A much more recent innovation at Lancaster Farms is the pot washer. This innovation came from an experience Brown had when he started touring garden centers. As a production guy, he had always been much more concerned with the plant in the pot than the pot itself. On a tour, he noticed the way a dirty plastic pot stood out in a crowd of bright, shiny branded pots. Then he realized the offending pot shipped from his nursery. So they built a “car wash” station for the containers and bolted it onto a custom-made conveyor belt. Now, the pots are clean when they’re tagged and placed on racks for shipping. It’s a simple concept that has a big impact on Lancaster Farms’ retail garden center customers.

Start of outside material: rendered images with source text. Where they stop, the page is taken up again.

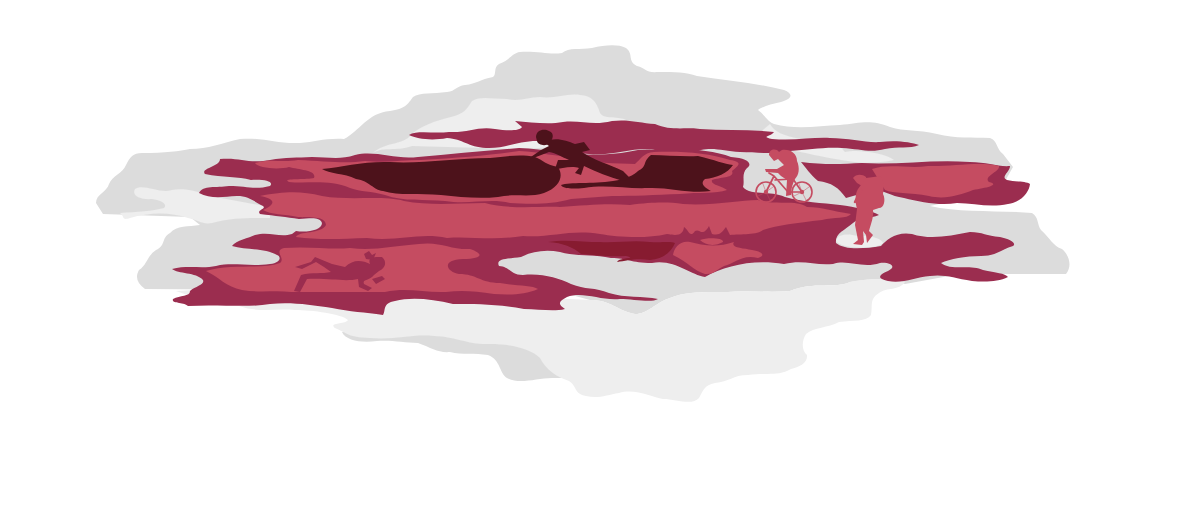
<!DOCTYPE html>
<html lang="en">
<head>
<meta charset="utf-8">
<title>Outdoor sports landscape</title>
<style>
:root{--paper:#fff;--mist:#dcdcdc;--haze:#eee;--wine:#9b2d4f;--rose:#c54c61;--crimson:#871b30;--dark:#4d121b}
html,body{margin:0;background:var(--paper);overflow:hidden}
svg{display:block;width:1200px;height:521px}
.mist{fill:var(--mist)}
.haze{fill:var(--haze)}
.wine{fill:var(--wine)}
.rose{fill:var(--rose)}
.crimson{fill:var(--crimson)}
.dark{fill:var(--dark)}
.line{fill:none;stroke:var(--rose);stroke-linecap:round;stroke-linejoin:round}
</style>
</head>
<body>
<svg viewBox="0 0 1200 521" role="img" aria-label="Layered landscape with a swimmer, a cyclist, a hiker and a runner">
<defs>
<g id="wheel"><circle class="line" r="10" stroke-width="1.6"/><circle class="rose" r="2.2"/><path class="line" d="M-8 4 0 0 7-5M-3-8 0 0 4 8" stroke-width=".5"/></g>
</defs>

<g id="clouds">
<path class="mist" d="M96 203C96 194 107 192 109 184C112 176 123 173 126 165C130 157 133 153 142 153C165 153 180 151 190 149C208 149 222 143 240 139C265 137 275 144 300 143C315 142 325 138 344 139C360 131 367 113 390 111C405 109 408 104 413 97C420 92 433 94 447 92C456 91 456 86 465 85C477 84 480 79 493 77C497 74 493 68 499 64C510 60 512 53 520 52C538 51 550 55 562 53C569 47 580 50 592 48C605 45 618 44 626 48C634 54 627 61 637 66C646 68 645 73 658 72C675 72 686 72 697 76C728 81 757 83 784 90C794 94 792 99 781 102C771 104 762 107 758 110C765 115 766 120 774 124C795 130 819 126 840 125C860 123 871 119 890 127C905 132 917 129 937 134C956 139 973 137 990 138C998 141 996 149 1003 154L1013 167L1000 190L930 206C960 213 995 210 1032 213C1039 217 1037 225 1041 230C1050 238 1053 246 1062 249C1070 256 1072 267 1066 274L960 274L905 284C885 277 869 279 850 282C835 289 815 281 790 291C768 293 747 290 728 292C708 292 686 291 670 298C655 303 648 314 635 314C617 311 612 300 590 300L480 270L300 290L145 289C137 283 135 277 139 270C147 265 147 256 156 250C166 246 161 238 170 233C177 225 188 227 200 225L190 217L103 214Z"/>
<path class="haze" d="M120 213C125 216 121 221 130 218C150 212 171 212 188 218C198 220 203 225 212 223C235 217 250 218 270 218V207L210 196C195 191 185 188 172 190C160 194 143 183 135 189C131 196 141 200 152 199C161 200 168 204 164 208C152 211 138 212 120 213Z"/>
<path class="haze" d="M373 153C384 146 395 152 412 146L520 149L700 139L600 122C625 124 630 121 624 119C613 116 603 119 600 113C596 101 592 96 580 95C567 93 555 99 540 97C528 97 520 102 507 99C491 99 481 96 472 101C467 109 464 114 451 117C435 121 420 126 411 135C403 145 385 142 373 153Z"/>
<path class="haze" d="M770 124C774 132 785 136 800 139L833 139L845 152C858 149 885 153 894 160C880 163 862 164 848 161C820 157 808 153 790 150L740 149Z"/>
<path class="mist" d="M342 332C346 341 362 343 377 341C393 340 404 343 418 343C432 348 438 353 450 352C462 355 475 353 488 355C501 360 499 373 507 378C520 385 536 378 552 378H570L549 348L480 326Z"/>
<path class="haze" d="M239 306C258 313 277 308 295 310C312 310 342 314 348 320C345 325 328 322 335 328C347 333 347 337 370 338C397 340 410 334 434 336C458 337 468 345 490 344C512 344 531 349 540 358C546 370 557 377 569 381C577 386 574 394 586 396C598 399 607 395 619 393C635 388 652 397 663 399C676 399 692 406 699 398C703 391 704 385 715 383C729 382 733 375 748 375C765 372 777 377 791 369C799 367 808 363 807 355C801 350 802 340 806 334C814 327 828 328 839 322C854 320 866 322 871 315C873 306 869 299 879 293C887 287 899 291 905 282C888 277 864 279 850 282C835 289 815 281 790 291C768 293 747 290 728 292C708 292 686 291 670 298C655 303 648 314 635 314C617 311 612 300 590 300L380 290Z"/>
<path class="haze" d="M176 291L193 290V297Z"/>
</g>

<g id="land">
<path class="wine" d="M220 159C240 157 249 164 270 160C286 157 297 158 312 157C328 157 340 160 355 155C376 150 395 160 418 157C451 154 485 151 519 148C550 149 579 157 610 154C630 153 637 148 654 150C680 147 712 150 731 157C748 158 753 164 747 168C741 174 745 181 743 187C750 196 768 190 785 197C803 202 822 203 840 205C855 207 873 211 879 215C870 219 861 216 853 223C844 231 835 233 836 243C844 250 863 249 881 246C886 240 897 231 912 234C930 240 950 236 970 232C983 232 986 236 1000 237C1010 239 1017 243 1013 246C1000 250 996 256 981 256C965 256 950 259 941 263C950 271 971 264 983 270C996 273 1005 273 1008 277C998 282 985 282 972 281C954 278 944 274 930 276C915 277 903 284 888 281C877 279 878 275 888 271C897 267 891 262 880 263C862 269 848 259 833 264C815 266 804 259 784 264C752 259 725 266 705 277C690 275 675 259 652 263C630 263 628 258 611 258C592 254 578 257 560 252C544 249 531 252 521 257C509 259 495 258 499 266C511 267 510 275 523 275C542 273 558 278 571 284C585 290 595 287 609 293C625 298 643 296 658 299C652 303 633 299 620 299C601 301 583 291 567 297C559 301 557 304 565 309C553 312 539 309 524 309C497 304 476 304 453 304C432 299 411 297 395 301C382 303 386 311 383 315C365 312 350 312 332 308C310 305 293 302 270 304C247 308 219 304 188 306C185 302 171 304 173 299C180 295 190 297 190 291C196 286 205 285 203 280C196 272 178 274 172 269C187 265 203 269 216 266C233 262 249 267 270 264C280 263 282 257 277 255C265 248 245 250 232 246C236 240 249 238 255 235C270 231 279 238 292 234L296 231C307 233 322 230 322 223C319 216 309 219 299 219C286 217 276 216 260 214C256 210 267 209 263 206C253 201 249 196 237 196C222 197 210 199 199 193C203 185 216 188 229 186C246 186 255 190 270 186C275 181 262 179 251 180C238 176 223 178 205 174C200 168 220 167 220 159Z"/>
<path class="wine" d="M515 121C530 122 548 125 563 122C581 120 593 126 612 121C628 119 640 123 655 124C670 131 684 127 700 129C724 131 749 129 774 132C771 137 760 136 772 139C795 141 813 137 830 138C849 138 866 143 880 142C896 140 911 142 919 145C910 149 898 146 885 149C870 153 860 149 842 148C822 147 809 150 790 151C774 154 758 153 740 152C724 151 714 147 701 150C684 155 670 156 655 150C637 146 610 157 589 154C570 154 557 143 541 141C517 140 506 149 486 148C468 147 463 139 447 138C432 141 417 139 409 135C417 130 434 134 449 132C468 133 478 126 495 129C507 131 520 131 522 127Z"/>
<path class="wine" d="M801 162C825 165 842 164 862 163C900 165 933 159 970 162C987 162 998 167 1010 166C1010 172 1000 177 1007 180C1016 182 1026 181 1030 184C1029 192 1022 202 1008 204C989 208 974 203 957 203C940 206 921 202 904 198C890 196 884 190 874 190L846 198C838 187 832 183 818 181C810 174 806 168 801 162Z"/>
<path class="rose" d="M872 169C889 163 908 169 928 166C950 167 980 161 999 166C1000 172 983 176 989 182C1001 185 985 188 973 190C960 195 945 200 929 196C910 192 893 194 885 190Z"/>
<path class="rose" d="M255 163C270 158 281 163 298 160C325 161 345 164 365 161C387 163 402 160 421 160C460 158 494 155 519 151C540 152 557 157 575 157C594 164 615 163 635 164C641 159 643 153 654 152C684 151 708 153 730 160C744 162 738 166 732 171C735 178 721 177 712 180C710 185 722 186 727 190C716 194 698 192 680 194C654 195 633 196 612 196L571 199C550 205 528 204 510 203C490 198 468 205 445 201C425 199 404 202 385 195C371 191 361 192 350 188C329 179 308 184 289 182C280 178 306 180 314 178C317 170 300 170 289 167C278 170 258 168 255 163Z"/>
<path class="rose" d="M260 196C286 191 301 191 322 196C350 201 383 195 404 201C430 206 460 203 485 203C509 210 542 206 560 207C587 205 608 203 630 205C654 202 667 202 683 204C713 206 739 200 758 200C776 206 796 199 807 207C823 207 831 211 851 214C847 219 834 217 822 220C796 223 778 225 763 230C758 235 740 234 730 235L726 227C722 232 720 236 712 234L709 226C702 238 700 228 695 231C690 239 688 229 684 227C683 235 678 236 667 234C646 239 617 237 600 234C570 229 551 238 523 236C492 241 470 236 447 238C420 232 397 242 367 238C340 239 318 240 296 237C298 231 322 234 326 225C325 215 309 218 298 217C284 214 271 215 263 210C276 204 276 199 260 196Z"/>
<path class="rose" d="M206 271C230 263 260 270 280 263C286 258 273 251 284 248C310 246 331 250 350 248C374 251 392 246 419 244C440 241 451 250 470 249C485 254 482 259 463 259C440 260 447 272 459 274C477 274 480 283 500 283C515 286 532 285 538 289C525 295 509 295 494 294C475 291 461 290 446 292C425 293 407 287 385 292H291C276 290 260 293 242 290C226 287 219 277 206 271Z"/>
<path class="crimson" d="M548 242C565 239 584 242 600 242C616 243 632 240 650 242C661 243 670 241 675 243C672 251 664 259 650 260C635 258 627 261 617 262C619 257 639 259 626 256C609 257 593 255 581 254C573 247 563 243 548 242Z"/>
<path class="rose" d="M673 255C674 248 680 240 690 242C702 245 717 248 734 242C730 248 743 248 752 250C764 252 765 256 758 258C741 254 735 264 724 266C717 269 714 275 705 274C694 271 688 262 673 255ZM700 240C708 237 724 238 723 242C714 247 705 245 700 240Z"/>
<path class="dark" d="M322 169C343 167 364 161 390 162C421 164 456 158 490 158C508 156 521 154 535 157C543 160 546 165 558 167C564 176 560 187 544 193C530 198 514 193 498 197C478 199 460 197 441 195C419 193 399 196 383 191C373 190 370 181 356 179C344 173 329 174 322 169Z"/>
<path class="dark" d="M651 155C666 155 684 157 698 156C715 160 724 164 733 165C728 173 716 178 705 179C699 184 706 188 711 191C690 194 669 187 648 188C626 189 606 184 584 188C573 189 563 189 561 185C570 182 592 184 613 181C626 179 634 175 638 171C648 166 642 162 651 155Z"/>
</g>

<g id="swimmer" class="dark">
<path d="M536 137C536 130 544 128 549 131C555 133 553 140 549 143C546 147 538 145 537 141Z"/>
<path d="M545 143C552 136 566 140 575 144L584 142L590 150L582 152C593 160 609 164 623 171L630 178L623 181C609 177 596 172 584 166L581 175L575 173L579 168C571 165 561 169 555 169L558 160L569 160C562 157 556 153 549 152L536 157L525 161L541 150L549 146Z"/>
</g>

<g id="cyclist">
<use href="#wheel" x="766" y="192"/>
<use href="#wheel" x="802" y="192"/>
<path class="line" d="M766 192 774 176 788 192H802L793 179 775 180M788 192 793 179M774 176 769 173" stroke-width="1.7"/>
<path class="rose" d="M769 155C769 149 776 148 779 152L782 150C791 149 797 154 797 161C800 168 799 175 795 179C793 183 791 188 791 195L786 196L787 180L781 176L778 173L766 172L765 169L777 169L784 165L778 159L774 161Z"/>
</g>

<path class="haze" d="M836 241C837 234 847 233 858 236C870 235 882 239 883 243C879 249 842 250 836 241Z"/>
<g id="hiker" class="rose">
<path d="M853 178C856 174 862 174 866 177L867 184L862 186L857 183Z"/>
<path d="M866 178L881 176C884 181 884 188 883 194C886 200 884 208 879 208L873 210C874 216 871 224 869 231L873 235L867 243L866 235L863 231L864 242L862 245L853 244L858 240L855 225L857 209C855 201 855 194 858 189Z"/>
<path class="line" d="M861 190 855 202" stroke-width="2.5"/>
</g>

<g id="runner" class="wine">
<path d="M294 291L301 275C312 272 322 274 331 272L324 267L316 262L302 269L295 267L311 262L315 257L332 264L345 267C353 259 362 260 370 264C367 256 376 257 382 257C387 261 386 268 379 271L374 275C369 281 362 279 364 284L372 288L368 291L359 287L358 279C345 282 330 278 307 279L300 292Z"/>
<path d="M364 254 369 251 372 255 376 253 373 260 366 259ZM372 279 382 276 385 279 376 284Z"/>
</g>
</svg>
</body>
</html>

Another small change that was a big help for the nursery was replacing gravel roads throughout the farm with recycled asphalt. Old or broken asphalt is now taken to recycling plants where it is crushed down and screened. Parkerson says the product holds up a lot better than gravel at half the cost. Gravel itself isn’t expensive, but hauling it is. If a nursery owner is tired of paying the freight, Parkerson says they should look into recycled asphalt.
Science on your side
Sometimes innovation needs to come from outside your organization. Lancaster Farms has a history of collaborating with researchers in the horticulture field. When developing their West farm, Brown and Parkerson worked extensively with Dr. Chuanxue Hong, a professor at Virginia Tech University’s Department of Plant Pathology, Physiology, and Weed Science. Hong, who works out of the Hampton Roads Agricultural Research and Extension Center, is a phytophthora expert who specializes in recycled water quality and treatment.
“Dr. Hong’s footprints are all over this location,” Brown says.
The danger in irrigating with recycled water is the threat of phytophthora or other pathogens. The key point was that the farther the water has to travel, the less likely those pathogens will survive the journey. And if you slow the movement of water down, the pathogen will sink to the bottom and die before it reaches the nursery’s pump station. That’s easier said than done.
“Under normal water conditions in nursery production, if you’re designing a nursery like a parking lot, there’s nothing slow about rain,” Brown says.
Because it was a brand-new facility, Lancaster Farms had the chance to set it up just right. They worked with Hong to develop a system of grass barriers and buffers, and strategically-placed canals to slow down the flow, and the nursery has been able to recapture 95 percent of its water.
For more: www.lancasterfarms.com